Data for analysis: Begin

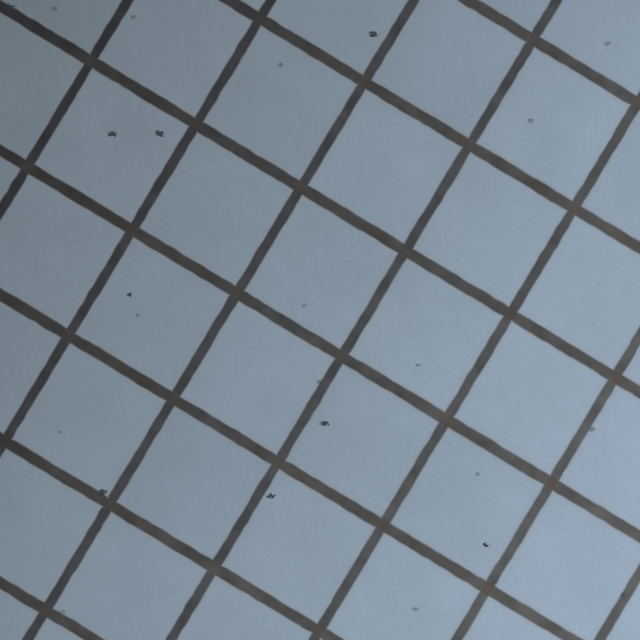
Write a Shadertoy shader that draws this texture.

```glsl
// Tilted grid of blue-grey square floor tiles with worn dark grout and slanting light

const float TILT = 0.543;
const vec2 CELL = vec2(0.1912, 0.1928);
const vec2 CROSSING = vec2(0.534, 0.443);
const vec2 GROUT_WIDTH = vec2(0.0150, 0.0170);

const vec3 TILE_SHADE = vec3(0.420, 0.465, 0.500);
const vec3 TILE_LIT = vec3(0.610, 0.685, 0.760);
const vec3 GROUT_SHADE = vec3(0.155, 0.165, 0.185);
const vec3 GROUT_LIT = vec3(0.375, 0.390, 0.405);
const vec3 RUST = vec3(0.300, 0.270, 0.235);
const vec3 SPECK = vec3(0.200, 0.215, 0.230);

float hash(vec2 p) {
    return fract(sin(dot(p, vec2(127.1, 311.7))) * 43758.5453);
}

float noise(vec2 p) {
    vec2 i = floor(p), f = fract(p);
    f = f * f * (3.0 - 2.0 * f);
    return mix(mix(hash(i), hash(i + vec2(1, 0)), f.x),
               mix(hash(i + vec2(0, 1)), hash(i + vec2(1, 1)), f.x), f.y);
}

float fbm(vec2 p) {
    float sum = 0.0, amp = 0.5;
    for (int i = 0; i < 4; i++) {
        sum += amp * noise(p);
        p = p * 2.03 + 17.0;
        amp *= 0.5;
    }
    return sum / 0.9375;
}

// Position along the two grout directions, in tiles
vec2 toGrid(vec2 p) {
    float c = cos(TILT), s = sin(TILT);
    p -= CROSSING;
    return vec2(dot(p, vec2(c, -s)), dot(p, vec2(-s, -c))) / CELL;
}

// Distance to the nearest grout centre line of each direction
vec2 lineDistance(vec2 grid) {
    return abs(fract(grid + 0.5) - 0.5) * CELL;
}

// Coverage by sparse dirt specks, at most one in each square of the given size
float specks(vec2 p, float size, float chance, float radius, float soft) {
    float cover = 0.0;
    vec2 home = floor(p / size);
    for (int y = -1; y <= 1; y++) {
        for (int x = -1; x <= 1; x++) {
            vec2 id = home + vec2(x, y);
            vec2 centre = (id + vec2(hash(id + 3.1), hash(id + 8.7))) * size;
            float r = radius * mix(0.5, 1.2, hash(id + 5.3));
            float d = length((p - centre) * vec2(0.8, 1.2)) - r;
            d += (noise(p * 300.0) - 0.5) * radius;
            cover = max(cover, step(hash(id), chance) * (1.0 - smoothstep(-soft, soft, d)));
        }
    }
    return cover;
}

void mainImage(out vec4 fragColor, in vec2 fragCoord) {
    vec2 uv = fragCoord / iResolution.y;
    float soft = max(1.0 / iResolution.y, 0.0022);
    float light = clamp(0.62 * uv.x + 0.38 * (1.0 - uv.y), 0.0, 1.0);

    // Grid with slightly ragged grout edges
    vec2 grid = toGrid(uv);
    vec2 ragged = vec2(noise(uv * 70.0), noise(uv * 70.0 + 40.0)) - 0.5;
    vec2 edge = lineDistance(grid) - 0.5 * GROUT_WIDTH + 0.0018 * ragged;
    vec2 lines = 1.0 - smoothstep(-soft, soft, edge);
    float grout = max(lines.x, lines.y);
    float crossing = lines.x * lines.y;

    // Tiles: broad light, small tone shift per tile, mottling and fine grain
    vec3 tile = mix(TILE_SHADE, TILE_LIT, light);
    tile *= 1.0 + 0.025 * (hash(floor(grid)) - 0.5);
    tile *= 1.0 + 0.05 * (fbm(uv * 14.0) - 0.5) + 0.025 * (noise(uv * 230.0) - 0.5);

    // Warm stain on the tile rims
    float rim = exp(-max(min(edge.x, edge.y), 0.0) / 0.0025);
    tile = mix(tile, RUST * 1.6, 0.25 * rim);

    // Grout: rustier at crossings and along one direction
    vec3 joint = mix(GROUT_SHADE, GROUT_LIT, light);
    float rust = 0.15 + 0.35 * lines.y * fbm(uv * 9.0) + 0.3 * crossing;
    joint = mix(joint, RUST * mix(0.75, 1.2, light), rust);
    joint *= 1.0 + 0.3 * (fbm(uv * 45.0) - 0.5);

    // Dirt scattered over the floor
    float dirt = 0.35 * specks(uv, 0.10, 0.14, 0.0035, soft);
    dirt = max(dirt, 0.85 * specks(uv + 4.0, 0.15, 0.12, 0.0055, soft));

    vec3 color = mix(mix(tile, joint, grout), SPECK, dirt);
    fragColor = vec4(color, 1.0);
}
```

Data for analysis: End

→ Problem
What is needed is an exact copy of every record above, minus the images.

→ Solution for this task
Write a Shadertoy shader that draws this texture.

```glsl
// Tilted grid of blue-grey square floor tiles with worn dark grout and slanting light

const float TILT = 0.543;
const vec2 CELL = vec2(0.1912, 0.1928);
const vec2 CROSSING = vec2(0.534, 0.443);
const vec2 GROUT_WIDTH = vec2(0.0150, 0.0170);

const vec3 TILE_SHADE = vec3(0.420, 0.465, 0.500);
const vec3 TILE_LIT = vec3(0.610, 0.685, 0.760);
const vec3 GROUT_SHADE = vec3(0.155, 0.165, 0.185);
const vec3 GROUT_LIT = vec3(0.375, 0.390, 0.405);
const vec3 RUST = vec3(0.300, 0.270, 0.235);
const vec3 SPECK = vec3(0.200, 0.215, 0.230);

float hash(vec2 p) {
    return fract(sin(dot(p, vec2(127.1, 311.7))) * 43758.5453);
}

float noise(vec2 p) {
    vec2 i = floor(p), f = fract(p);
    f = f * f * (3.0 - 2.0 * f);
    return mix(mix(hash(i), hash(i + vec2(1, 0)), f.x),
               mix(hash(i + vec2(0, 1)), hash(i + vec2(1, 1)), f.x), f.y);
}

float fbm(vec2 p) {
    float sum = 0.0, amp = 0.5;
    for (int i = 0; i < 4; i++) {
        sum += amp * noise(p);
        p = p * 2.03 + 17.0;
        amp *= 0.5;
    }
    return sum / 0.9375;
}

// Position along the two grout directions, in tiles
vec2 toGrid(vec2 p) {
    float c = cos(TILT), s = sin(TILT);
    p -= CROSSING;
    return vec2(dot(p, vec2(c, -s)), dot(p, vec2(-s, -c))) / CELL;
}

// Distance to the nearest grout centre line of each direction
vec2 lineDistance(vec2 grid) {
    return abs(fract(grid + 0.5) - 0.5) * CELL;
}

// Coverage by sparse dirt specks, at most one in each square of the given size
float specks(vec2 p, float size, float chance, float radius, float soft) {
    float cover = 0.0;
    vec2 home = floor(p / size);
    for (int y = -1; y <= 1; y++) {
        for (int x = -1; x <= 1; x++) {
            vec2 id = home + vec2(x, y);
            vec2 centre = (id + vec2(hash(id + 3.1), hash(id + 8.7))) * size;
            float r = radius * mix(0.5, 1.2, hash(id + 5.3));
            float d = length((p - centre) * vec2(0.8, 1.2)) - r;
            d += (noise(p * 300.0) - 0.5) * radius;
            cover = max(cover, step(hash(id), chance) * (1.0 - smoothstep(-soft, soft, d)));
        }
    }
    return cover;
}

void mainImage(out vec4 fragColor, in vec2 fragCoord) {
    vec2 uv = fragCoord / iResolution.y;
    float soft = max(1.0 / iResolution.y, 0.0022);
    float light = clamp(0.62 * uv.x + 0.38 * (1.0 - uv.y), 0.0, 1.0);

    // Grid with slightly ragged grout edges
    vec2 grid = toGrid(uv);
    vec2 ragged = vec2(noise(uv * 70.0), noise(uv * 70.0 + 40.0)) - 0.5;
    vec2 edge = lineDistance(grid) - 0.5 * GROUT_WIDTH + 0.0018 * ragged;
    vec2 lines = 1.0 - smoothstep(-soft, soft, edge);
    float grout = max(lines.x, lines.y);
    float crossing = lines.x * lines.y;

    // Tiles: broad light, small tone shift per tile, mottling and fine grain
    vec3 tile = mix(TILE_SHADE, TILE_LIT, light);
    tile *= 1.0 + 0.025 * (hash(floor(grid)) - 0.5);
    tile *= 1.0 + 0.05 * (fbm(uv * 14.0) - 0.5) + 0.025 * (noise(uv * 230.0) - 0.5);

    // Warm stain on the tile rims
    float rim = exp(-max(min(edge.x, edge.y), 0.0) / 0.0025);
    tile = mix(tile, RUST * 1.6, 0.25 * rim);

    // Grout: rustier at crossings and along one direction
    vec3 joint = mix(GROUT_SHADE, GROUT_LIT, light);
    float rust = 0.15 + 0.35 * lines.y * fbm(uv * 9.0) + 0.3 * crossing;
    joint = mix(joint, RUST * mix(0.75, 1.2, light), rust);
    joint *= 1.0 + 0.3 * (fbm(uv * 45.0) - 0.5);

    // Dirt scattered over the floor
    float dirt = 0.35 * specks(uv, 0.10, 0.14, 0.0035, soft);
    dirt = max(dirt, 0.85 * specks(uv + 4.0, 0.15, 0.12, 0.0055, soft));

    vec3 color = mix(mix(tile, joint, grout), SPECK, dirt);
    fragColor = vec4(color, 1.0);
}
```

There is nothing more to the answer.